In the records below, find the lines that include "GREY" and copy each.

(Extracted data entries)
▬▬▬
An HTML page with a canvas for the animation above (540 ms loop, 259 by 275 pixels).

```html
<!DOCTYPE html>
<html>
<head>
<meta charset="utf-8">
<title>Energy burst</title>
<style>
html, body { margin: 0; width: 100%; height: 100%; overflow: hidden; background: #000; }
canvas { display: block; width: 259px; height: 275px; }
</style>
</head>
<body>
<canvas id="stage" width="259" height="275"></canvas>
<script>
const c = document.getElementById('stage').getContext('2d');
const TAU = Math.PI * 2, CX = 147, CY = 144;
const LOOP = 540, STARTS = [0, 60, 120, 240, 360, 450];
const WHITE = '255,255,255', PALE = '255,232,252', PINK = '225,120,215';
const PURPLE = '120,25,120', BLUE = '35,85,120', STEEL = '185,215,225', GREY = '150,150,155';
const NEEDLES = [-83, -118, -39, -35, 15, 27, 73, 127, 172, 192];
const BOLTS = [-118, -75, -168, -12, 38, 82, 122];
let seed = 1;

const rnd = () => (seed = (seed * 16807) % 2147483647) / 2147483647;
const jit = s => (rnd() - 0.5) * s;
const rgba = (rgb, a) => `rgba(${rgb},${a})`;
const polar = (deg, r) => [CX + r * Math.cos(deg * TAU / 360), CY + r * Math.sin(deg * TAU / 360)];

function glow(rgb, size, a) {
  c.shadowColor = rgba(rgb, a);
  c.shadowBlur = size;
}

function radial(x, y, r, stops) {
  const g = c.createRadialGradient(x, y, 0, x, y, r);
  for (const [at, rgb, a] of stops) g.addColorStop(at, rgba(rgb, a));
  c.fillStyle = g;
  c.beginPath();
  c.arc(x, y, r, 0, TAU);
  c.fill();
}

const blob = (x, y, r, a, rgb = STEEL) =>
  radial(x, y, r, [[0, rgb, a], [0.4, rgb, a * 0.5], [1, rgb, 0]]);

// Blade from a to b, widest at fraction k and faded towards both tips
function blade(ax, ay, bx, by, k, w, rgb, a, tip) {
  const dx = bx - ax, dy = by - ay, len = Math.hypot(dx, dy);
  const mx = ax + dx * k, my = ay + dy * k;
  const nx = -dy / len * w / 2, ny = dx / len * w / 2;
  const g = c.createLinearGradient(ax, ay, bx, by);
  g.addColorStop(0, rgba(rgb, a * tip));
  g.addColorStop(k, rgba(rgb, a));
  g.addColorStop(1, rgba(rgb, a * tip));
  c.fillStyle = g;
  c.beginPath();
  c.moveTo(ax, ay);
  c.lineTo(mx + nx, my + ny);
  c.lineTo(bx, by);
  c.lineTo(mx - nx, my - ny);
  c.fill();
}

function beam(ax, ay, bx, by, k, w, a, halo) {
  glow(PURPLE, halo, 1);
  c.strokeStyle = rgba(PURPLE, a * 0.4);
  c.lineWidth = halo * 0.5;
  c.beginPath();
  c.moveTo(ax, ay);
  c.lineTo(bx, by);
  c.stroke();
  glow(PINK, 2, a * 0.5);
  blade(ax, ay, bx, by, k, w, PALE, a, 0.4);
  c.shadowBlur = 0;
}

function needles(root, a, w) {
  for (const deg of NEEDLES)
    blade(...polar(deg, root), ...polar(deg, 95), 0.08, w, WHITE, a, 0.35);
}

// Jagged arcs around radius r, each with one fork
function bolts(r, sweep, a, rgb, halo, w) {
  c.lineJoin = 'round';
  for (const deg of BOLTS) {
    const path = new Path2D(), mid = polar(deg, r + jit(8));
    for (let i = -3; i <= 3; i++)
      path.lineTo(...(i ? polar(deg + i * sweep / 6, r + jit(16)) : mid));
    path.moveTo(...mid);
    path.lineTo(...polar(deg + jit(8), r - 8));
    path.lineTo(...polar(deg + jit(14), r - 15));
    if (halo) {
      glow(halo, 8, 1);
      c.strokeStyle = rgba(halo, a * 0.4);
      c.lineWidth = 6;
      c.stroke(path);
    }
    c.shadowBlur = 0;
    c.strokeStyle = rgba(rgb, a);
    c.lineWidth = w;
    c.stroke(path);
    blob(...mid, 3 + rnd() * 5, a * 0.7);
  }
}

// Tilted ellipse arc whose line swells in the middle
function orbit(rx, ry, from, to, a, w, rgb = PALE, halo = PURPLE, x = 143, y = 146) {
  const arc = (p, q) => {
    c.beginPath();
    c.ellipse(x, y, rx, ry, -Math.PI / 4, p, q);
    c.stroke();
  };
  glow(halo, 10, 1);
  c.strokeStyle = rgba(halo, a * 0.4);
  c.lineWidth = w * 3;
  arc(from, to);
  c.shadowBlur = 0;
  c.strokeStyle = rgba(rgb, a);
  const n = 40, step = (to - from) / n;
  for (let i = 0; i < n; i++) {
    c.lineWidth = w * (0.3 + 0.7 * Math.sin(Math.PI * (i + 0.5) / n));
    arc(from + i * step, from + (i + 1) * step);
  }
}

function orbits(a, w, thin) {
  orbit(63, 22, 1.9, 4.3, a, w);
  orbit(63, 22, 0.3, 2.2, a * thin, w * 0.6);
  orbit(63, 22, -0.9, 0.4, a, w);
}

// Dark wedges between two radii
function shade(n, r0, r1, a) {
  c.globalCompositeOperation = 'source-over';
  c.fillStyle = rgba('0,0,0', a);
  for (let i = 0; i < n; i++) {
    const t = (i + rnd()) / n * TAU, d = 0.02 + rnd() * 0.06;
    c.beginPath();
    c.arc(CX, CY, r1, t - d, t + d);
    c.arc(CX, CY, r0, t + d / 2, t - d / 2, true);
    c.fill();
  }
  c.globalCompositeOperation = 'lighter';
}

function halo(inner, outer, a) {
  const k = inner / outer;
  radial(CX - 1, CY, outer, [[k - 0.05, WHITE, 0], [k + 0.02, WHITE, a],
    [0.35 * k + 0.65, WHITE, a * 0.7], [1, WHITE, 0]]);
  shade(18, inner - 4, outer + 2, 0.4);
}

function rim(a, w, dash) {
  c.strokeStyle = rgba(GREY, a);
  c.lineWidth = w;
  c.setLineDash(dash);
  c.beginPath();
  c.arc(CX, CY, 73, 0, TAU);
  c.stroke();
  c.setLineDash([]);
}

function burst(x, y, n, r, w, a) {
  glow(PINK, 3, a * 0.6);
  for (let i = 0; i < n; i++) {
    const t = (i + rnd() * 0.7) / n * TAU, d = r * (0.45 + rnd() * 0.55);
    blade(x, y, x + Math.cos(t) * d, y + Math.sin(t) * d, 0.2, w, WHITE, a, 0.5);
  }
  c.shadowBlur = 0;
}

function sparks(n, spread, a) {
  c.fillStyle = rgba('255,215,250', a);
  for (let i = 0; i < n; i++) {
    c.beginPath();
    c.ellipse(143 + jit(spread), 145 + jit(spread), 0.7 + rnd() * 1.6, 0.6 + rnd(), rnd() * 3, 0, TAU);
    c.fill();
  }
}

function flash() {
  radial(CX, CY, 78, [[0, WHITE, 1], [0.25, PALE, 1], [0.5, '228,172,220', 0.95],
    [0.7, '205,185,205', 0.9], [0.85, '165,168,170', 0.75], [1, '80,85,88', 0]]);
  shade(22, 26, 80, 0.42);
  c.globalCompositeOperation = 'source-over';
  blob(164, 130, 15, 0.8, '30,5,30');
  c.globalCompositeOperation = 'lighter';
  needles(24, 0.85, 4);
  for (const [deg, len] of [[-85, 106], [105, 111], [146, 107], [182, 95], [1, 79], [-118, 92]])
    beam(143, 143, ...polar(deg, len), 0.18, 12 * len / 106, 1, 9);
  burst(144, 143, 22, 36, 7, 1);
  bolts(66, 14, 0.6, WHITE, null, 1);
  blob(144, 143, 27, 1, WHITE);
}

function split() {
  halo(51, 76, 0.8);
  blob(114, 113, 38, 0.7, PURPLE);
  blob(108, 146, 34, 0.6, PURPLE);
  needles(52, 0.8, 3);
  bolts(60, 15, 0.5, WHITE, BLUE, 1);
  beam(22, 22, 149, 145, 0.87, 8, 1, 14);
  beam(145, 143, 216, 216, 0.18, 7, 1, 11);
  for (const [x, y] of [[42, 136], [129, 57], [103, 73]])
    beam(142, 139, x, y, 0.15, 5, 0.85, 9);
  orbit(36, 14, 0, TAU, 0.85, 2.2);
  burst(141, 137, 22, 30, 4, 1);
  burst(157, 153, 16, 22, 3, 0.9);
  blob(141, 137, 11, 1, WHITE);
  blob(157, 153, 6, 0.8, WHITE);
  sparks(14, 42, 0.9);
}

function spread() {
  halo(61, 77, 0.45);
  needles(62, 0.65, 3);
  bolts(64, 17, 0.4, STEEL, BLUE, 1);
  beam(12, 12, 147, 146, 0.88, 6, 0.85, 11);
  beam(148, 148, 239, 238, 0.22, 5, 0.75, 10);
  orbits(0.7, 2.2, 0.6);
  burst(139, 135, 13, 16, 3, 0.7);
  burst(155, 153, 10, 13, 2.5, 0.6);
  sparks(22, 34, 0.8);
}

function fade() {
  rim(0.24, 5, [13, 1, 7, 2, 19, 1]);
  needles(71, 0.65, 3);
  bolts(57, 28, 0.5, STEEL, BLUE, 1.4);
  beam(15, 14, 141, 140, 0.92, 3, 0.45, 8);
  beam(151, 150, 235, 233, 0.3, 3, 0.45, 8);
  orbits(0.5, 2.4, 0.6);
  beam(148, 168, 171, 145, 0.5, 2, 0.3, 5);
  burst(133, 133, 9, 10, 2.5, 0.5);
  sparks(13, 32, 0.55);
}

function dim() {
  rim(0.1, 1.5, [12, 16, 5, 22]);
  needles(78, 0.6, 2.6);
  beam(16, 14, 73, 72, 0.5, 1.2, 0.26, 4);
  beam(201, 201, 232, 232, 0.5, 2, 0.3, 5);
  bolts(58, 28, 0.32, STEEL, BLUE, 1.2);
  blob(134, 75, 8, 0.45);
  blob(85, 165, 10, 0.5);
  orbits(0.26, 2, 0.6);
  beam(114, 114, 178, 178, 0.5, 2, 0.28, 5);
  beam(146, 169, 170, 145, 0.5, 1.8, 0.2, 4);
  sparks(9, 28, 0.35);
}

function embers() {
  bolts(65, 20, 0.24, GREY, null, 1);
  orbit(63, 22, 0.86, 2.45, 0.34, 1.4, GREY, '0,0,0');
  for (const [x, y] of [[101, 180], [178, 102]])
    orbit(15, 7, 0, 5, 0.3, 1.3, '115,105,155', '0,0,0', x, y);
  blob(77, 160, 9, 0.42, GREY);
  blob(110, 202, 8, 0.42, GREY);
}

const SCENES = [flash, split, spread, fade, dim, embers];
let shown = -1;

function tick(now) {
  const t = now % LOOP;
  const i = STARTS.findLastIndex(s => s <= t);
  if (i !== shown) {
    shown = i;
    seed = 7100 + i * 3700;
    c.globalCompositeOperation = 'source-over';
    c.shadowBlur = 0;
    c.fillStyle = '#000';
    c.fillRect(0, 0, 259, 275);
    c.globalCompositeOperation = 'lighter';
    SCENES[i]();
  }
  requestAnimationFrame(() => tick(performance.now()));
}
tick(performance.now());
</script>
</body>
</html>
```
▬▬▬
SOLUTION TO THIS PROBLEM
const PURPLE = '120,25,120', BLUE = '35,85,120', STEEL = '185,215,225', GREY = '150,150,155';
  c.strokeStyle = rgba(GREY, a);
  bolts(65, 20, 0.24, GREY, null, 1);
  orbit(63, 22, 0.86, 2.45, 0.34, 1.4, GREY, '0,0,0');
  blob(77, 160, 9, 0.42, GREY);
  blob(110, 202, 8, 0.42, GREY);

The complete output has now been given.